PROBLEM STATEMENT =>
Return each line of the listing that has the word "stroke" in it.

DATA FOR ANALYSIS =>
+--

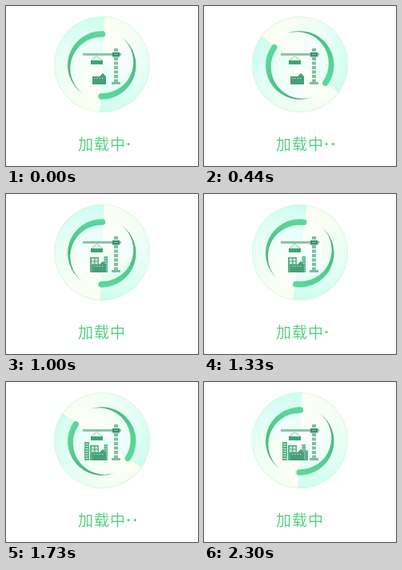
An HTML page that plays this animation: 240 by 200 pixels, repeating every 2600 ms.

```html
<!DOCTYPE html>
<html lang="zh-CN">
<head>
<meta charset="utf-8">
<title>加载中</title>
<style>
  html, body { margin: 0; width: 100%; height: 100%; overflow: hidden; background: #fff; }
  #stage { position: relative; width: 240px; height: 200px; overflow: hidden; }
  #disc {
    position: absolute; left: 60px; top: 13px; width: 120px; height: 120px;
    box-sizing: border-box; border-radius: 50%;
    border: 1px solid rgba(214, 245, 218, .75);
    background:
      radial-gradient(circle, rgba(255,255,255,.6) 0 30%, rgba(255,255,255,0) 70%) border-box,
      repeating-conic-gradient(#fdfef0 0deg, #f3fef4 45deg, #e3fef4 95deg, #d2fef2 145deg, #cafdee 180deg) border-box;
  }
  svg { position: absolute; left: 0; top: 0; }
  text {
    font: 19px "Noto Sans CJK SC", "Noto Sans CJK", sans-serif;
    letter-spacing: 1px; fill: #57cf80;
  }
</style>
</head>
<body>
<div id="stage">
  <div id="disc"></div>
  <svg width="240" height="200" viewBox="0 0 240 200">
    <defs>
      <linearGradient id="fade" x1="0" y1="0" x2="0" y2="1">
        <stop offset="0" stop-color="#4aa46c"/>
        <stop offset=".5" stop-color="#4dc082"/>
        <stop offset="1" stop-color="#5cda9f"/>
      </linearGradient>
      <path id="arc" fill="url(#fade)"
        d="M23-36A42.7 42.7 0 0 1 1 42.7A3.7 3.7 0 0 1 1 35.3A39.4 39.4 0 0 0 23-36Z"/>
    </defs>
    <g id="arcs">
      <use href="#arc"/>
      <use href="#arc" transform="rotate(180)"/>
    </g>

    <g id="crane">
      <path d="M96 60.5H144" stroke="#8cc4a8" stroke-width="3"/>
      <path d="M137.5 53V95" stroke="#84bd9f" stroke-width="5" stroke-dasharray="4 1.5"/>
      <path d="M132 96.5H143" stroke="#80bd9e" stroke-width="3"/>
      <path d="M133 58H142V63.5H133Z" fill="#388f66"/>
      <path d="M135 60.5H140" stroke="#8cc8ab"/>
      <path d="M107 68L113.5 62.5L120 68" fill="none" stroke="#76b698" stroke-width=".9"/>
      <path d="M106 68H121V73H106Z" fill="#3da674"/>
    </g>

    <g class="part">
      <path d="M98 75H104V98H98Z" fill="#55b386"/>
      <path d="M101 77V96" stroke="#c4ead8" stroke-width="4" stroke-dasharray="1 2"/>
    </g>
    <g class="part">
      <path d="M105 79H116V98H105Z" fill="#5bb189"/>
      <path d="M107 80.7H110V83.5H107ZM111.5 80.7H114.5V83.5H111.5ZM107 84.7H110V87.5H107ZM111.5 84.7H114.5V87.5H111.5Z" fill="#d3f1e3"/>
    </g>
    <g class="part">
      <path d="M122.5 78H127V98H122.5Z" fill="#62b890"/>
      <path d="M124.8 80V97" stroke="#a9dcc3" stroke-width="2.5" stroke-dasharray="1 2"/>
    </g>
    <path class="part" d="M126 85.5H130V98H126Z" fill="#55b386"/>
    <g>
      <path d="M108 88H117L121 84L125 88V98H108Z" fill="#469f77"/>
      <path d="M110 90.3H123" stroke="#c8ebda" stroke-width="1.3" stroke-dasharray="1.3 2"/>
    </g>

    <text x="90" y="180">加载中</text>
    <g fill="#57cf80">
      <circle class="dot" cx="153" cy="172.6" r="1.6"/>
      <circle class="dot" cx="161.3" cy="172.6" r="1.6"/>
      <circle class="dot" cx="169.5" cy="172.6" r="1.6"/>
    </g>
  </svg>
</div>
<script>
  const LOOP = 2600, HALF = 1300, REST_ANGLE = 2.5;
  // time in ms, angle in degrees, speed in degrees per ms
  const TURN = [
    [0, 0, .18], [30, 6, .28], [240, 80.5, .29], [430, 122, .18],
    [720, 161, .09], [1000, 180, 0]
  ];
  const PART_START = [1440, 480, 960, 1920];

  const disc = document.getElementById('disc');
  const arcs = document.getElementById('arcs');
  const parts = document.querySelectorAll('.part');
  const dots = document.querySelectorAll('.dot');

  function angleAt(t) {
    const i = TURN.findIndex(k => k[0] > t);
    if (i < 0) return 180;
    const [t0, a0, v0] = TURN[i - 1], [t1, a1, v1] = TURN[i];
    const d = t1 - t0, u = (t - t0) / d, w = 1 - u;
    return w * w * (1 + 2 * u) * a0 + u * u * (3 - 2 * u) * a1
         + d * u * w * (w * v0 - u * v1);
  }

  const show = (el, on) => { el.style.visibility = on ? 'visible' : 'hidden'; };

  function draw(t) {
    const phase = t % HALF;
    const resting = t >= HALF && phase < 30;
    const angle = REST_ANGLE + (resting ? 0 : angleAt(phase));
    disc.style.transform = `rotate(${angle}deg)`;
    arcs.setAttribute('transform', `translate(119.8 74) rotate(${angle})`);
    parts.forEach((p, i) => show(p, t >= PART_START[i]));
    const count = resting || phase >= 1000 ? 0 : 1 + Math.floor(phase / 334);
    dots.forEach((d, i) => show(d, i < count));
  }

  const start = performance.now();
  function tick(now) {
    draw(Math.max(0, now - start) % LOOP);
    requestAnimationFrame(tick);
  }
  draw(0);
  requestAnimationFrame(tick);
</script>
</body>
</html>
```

+--

EXERCISE OUTPUT =>
      <path d="M96 60.5H144" stroke="#8cc4a8" stroke-width="3"/>
      <path d="M137.5 53V95" stroke="#84bd9f" stroke-width="5" stroke-dasharray="4 1.5"/>
      <path d="M132 96.5H143" stroke="#80bd9e" stroke-width="3"/>
      <path d="M135 60.5H140" stroke="#8cc8ab"/>
      <path d="M107 68L113.5 62.5L120 68" fill="none" stroke="#76b698" stroke-width=".9"/>
      <path d="M101 77V96" stroke="#c4ead8" stroke-width="4" stroke-dasharray="1 2"/>
      <path d="M124.8 80V97" stroke="#a9dcc3" stroke-width="2.5" stroke-dasharray="1 2"/>
      <path d="M110 90.3H123" stroke="#c8ebda" stroke-width="1.3" stroke-dasharray="1.3 2"/>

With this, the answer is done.